WORK REQUIRED |
All that is needed is the number of lines in the records that contain the word "column", stated without anything else.

[Plain-text document sources]
---------------

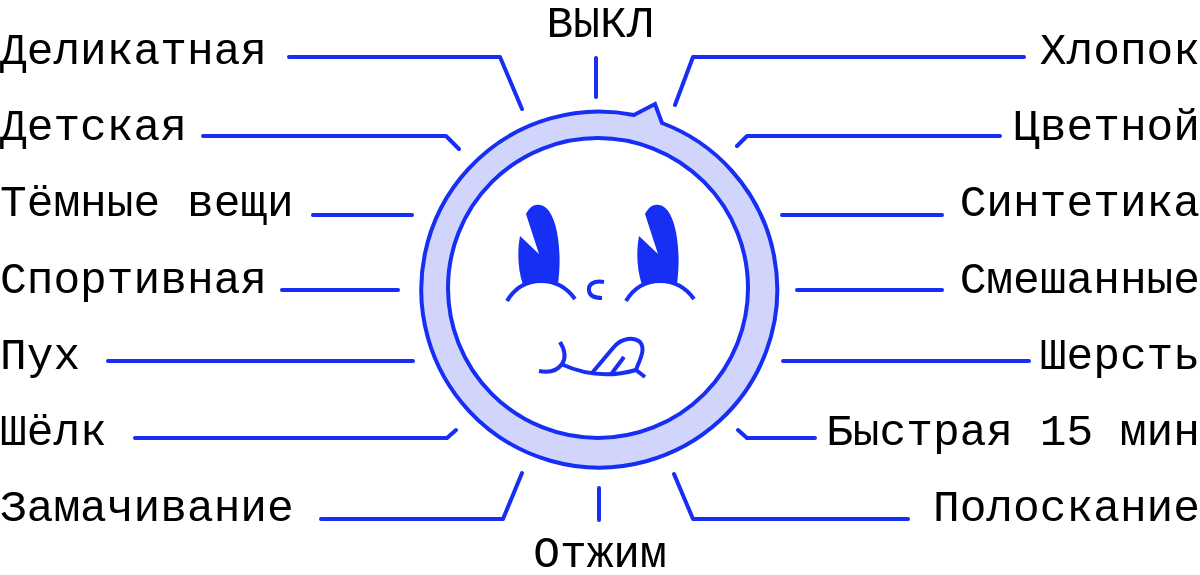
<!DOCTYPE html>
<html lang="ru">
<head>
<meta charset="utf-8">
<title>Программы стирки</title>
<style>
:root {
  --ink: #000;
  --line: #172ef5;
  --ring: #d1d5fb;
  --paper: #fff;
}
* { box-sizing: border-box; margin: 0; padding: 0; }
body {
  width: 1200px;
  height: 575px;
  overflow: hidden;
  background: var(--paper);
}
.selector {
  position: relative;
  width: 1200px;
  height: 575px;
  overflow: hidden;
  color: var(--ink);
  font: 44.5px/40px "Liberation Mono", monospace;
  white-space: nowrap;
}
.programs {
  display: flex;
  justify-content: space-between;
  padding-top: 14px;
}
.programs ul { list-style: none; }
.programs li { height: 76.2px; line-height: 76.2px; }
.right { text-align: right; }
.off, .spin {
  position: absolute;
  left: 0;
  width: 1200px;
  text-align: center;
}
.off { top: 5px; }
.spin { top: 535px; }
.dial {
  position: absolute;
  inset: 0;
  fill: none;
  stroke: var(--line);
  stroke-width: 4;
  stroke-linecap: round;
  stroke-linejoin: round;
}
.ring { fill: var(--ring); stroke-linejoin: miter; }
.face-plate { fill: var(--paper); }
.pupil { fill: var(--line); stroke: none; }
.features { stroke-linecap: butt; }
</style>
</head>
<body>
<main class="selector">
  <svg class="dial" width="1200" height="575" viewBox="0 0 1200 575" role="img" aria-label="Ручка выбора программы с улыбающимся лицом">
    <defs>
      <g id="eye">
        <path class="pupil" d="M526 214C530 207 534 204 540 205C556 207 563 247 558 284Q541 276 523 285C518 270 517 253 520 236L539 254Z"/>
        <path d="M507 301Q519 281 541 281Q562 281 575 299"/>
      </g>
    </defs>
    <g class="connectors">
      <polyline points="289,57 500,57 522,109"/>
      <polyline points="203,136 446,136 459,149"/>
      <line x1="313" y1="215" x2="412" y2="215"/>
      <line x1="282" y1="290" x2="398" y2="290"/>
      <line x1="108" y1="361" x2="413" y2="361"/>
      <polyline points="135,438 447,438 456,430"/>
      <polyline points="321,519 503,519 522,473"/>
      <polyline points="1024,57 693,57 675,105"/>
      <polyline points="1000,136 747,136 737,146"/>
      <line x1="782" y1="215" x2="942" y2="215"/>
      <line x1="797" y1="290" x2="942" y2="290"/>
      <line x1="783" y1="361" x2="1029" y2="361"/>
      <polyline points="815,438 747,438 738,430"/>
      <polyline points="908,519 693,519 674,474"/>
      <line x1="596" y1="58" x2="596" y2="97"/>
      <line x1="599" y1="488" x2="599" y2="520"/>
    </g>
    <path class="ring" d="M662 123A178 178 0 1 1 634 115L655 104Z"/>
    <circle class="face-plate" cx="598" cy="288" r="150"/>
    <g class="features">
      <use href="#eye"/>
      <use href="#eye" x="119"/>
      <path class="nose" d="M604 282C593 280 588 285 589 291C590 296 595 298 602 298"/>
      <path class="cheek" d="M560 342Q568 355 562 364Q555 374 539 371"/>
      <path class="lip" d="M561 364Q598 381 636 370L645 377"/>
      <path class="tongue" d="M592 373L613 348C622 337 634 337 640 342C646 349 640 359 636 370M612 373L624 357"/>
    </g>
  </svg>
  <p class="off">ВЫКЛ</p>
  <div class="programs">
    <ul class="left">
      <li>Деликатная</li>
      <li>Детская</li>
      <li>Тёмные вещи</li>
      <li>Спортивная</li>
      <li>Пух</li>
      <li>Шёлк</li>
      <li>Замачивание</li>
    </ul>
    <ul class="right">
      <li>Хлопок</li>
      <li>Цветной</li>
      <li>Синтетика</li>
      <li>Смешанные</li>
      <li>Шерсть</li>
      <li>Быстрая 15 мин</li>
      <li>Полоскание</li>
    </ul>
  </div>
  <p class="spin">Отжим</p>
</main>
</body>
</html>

---------------

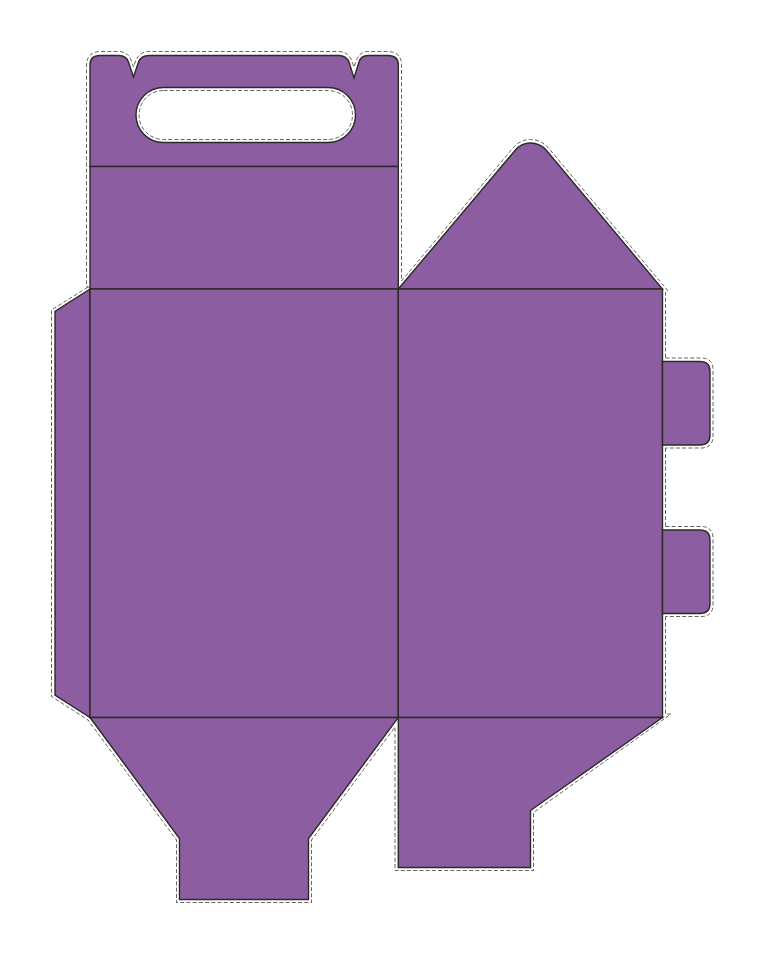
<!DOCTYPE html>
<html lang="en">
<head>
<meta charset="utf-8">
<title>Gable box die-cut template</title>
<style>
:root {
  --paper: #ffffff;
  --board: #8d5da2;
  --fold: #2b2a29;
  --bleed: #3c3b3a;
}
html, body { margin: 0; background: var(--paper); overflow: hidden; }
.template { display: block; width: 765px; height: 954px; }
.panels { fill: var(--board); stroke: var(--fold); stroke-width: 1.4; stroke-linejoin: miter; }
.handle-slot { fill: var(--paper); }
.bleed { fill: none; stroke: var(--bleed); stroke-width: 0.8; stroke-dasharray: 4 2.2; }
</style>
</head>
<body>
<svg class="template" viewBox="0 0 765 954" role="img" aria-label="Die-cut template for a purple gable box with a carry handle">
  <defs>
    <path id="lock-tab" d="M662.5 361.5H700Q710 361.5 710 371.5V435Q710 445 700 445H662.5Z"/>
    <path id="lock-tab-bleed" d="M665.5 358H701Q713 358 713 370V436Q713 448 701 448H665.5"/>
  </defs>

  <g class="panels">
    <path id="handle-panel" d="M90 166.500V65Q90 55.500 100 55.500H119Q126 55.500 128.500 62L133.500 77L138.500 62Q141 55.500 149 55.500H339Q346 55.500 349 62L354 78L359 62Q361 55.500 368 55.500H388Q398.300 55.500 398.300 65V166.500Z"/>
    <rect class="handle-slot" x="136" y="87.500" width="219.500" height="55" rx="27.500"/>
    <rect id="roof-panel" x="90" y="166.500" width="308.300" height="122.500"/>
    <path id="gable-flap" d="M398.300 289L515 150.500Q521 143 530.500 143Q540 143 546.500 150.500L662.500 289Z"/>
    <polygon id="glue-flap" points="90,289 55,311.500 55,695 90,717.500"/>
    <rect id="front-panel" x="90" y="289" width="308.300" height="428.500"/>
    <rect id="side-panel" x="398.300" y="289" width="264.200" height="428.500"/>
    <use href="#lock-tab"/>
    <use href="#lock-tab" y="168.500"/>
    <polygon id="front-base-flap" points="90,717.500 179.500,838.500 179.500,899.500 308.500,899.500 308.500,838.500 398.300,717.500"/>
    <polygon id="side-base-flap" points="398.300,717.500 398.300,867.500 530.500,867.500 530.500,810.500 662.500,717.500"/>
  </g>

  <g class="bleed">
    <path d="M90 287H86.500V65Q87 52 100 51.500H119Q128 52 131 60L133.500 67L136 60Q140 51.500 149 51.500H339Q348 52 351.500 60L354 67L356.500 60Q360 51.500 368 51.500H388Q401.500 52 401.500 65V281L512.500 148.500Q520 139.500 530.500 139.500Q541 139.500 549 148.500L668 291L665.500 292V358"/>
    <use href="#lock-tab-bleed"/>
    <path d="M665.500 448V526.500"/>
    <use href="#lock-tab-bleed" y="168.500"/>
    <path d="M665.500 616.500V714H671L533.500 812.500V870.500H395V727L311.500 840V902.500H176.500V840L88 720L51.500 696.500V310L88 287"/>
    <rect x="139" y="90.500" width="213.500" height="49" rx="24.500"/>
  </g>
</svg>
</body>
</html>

---------------

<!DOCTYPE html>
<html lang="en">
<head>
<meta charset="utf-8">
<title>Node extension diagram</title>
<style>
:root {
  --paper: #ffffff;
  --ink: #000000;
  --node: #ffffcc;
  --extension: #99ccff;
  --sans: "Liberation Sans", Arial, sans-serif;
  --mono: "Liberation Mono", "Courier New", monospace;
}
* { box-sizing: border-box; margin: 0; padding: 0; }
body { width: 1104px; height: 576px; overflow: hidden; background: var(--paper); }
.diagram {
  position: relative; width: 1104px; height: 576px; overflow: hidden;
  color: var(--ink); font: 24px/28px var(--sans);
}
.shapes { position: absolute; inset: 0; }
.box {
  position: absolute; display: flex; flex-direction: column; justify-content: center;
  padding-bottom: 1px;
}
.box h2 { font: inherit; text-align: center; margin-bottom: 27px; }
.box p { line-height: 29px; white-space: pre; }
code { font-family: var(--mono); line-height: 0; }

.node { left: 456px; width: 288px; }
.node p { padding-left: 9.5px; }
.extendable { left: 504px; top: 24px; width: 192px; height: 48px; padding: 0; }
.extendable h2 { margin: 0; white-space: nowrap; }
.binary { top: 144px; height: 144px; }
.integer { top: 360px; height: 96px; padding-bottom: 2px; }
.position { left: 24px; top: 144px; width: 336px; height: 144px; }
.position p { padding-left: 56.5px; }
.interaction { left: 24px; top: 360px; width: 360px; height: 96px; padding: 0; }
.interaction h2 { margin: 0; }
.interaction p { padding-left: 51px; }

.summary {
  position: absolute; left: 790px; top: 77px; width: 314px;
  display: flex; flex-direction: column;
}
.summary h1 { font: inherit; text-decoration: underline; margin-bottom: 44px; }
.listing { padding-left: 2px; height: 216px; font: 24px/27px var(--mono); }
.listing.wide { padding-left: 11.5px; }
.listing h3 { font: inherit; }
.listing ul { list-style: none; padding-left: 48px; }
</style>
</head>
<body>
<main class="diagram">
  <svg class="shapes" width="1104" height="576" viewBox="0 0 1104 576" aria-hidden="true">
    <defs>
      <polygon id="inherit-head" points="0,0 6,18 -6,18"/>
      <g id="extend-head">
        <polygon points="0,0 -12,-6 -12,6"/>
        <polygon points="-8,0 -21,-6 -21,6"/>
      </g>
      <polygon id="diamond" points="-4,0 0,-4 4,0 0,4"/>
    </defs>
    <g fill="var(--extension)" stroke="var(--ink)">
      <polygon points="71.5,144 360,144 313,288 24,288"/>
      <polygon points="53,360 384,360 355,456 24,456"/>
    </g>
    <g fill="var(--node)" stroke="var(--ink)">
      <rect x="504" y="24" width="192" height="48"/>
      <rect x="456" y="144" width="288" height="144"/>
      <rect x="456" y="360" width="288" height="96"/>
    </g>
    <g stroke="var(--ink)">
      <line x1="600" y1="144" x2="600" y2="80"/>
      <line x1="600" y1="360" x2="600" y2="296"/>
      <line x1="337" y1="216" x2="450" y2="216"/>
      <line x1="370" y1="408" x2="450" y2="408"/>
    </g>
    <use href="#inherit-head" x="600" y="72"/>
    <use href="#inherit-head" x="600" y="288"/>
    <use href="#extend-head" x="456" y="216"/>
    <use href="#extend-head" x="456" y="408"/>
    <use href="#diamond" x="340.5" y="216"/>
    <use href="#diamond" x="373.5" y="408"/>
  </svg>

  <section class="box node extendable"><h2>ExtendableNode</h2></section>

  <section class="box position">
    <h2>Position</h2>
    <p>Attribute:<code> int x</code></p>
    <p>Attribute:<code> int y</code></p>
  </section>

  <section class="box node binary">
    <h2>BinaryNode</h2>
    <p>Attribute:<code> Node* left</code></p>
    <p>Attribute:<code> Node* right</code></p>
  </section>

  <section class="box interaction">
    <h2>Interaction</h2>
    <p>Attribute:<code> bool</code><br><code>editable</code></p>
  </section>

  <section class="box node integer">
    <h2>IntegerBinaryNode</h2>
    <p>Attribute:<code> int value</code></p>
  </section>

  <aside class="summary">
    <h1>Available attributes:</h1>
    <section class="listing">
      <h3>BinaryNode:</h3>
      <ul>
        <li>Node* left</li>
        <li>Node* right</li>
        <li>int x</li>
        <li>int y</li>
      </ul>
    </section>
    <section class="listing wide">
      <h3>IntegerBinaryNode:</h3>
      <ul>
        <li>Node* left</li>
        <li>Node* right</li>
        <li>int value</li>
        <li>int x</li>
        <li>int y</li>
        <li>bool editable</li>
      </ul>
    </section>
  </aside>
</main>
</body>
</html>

---------------

YOUR RESPONSE |
2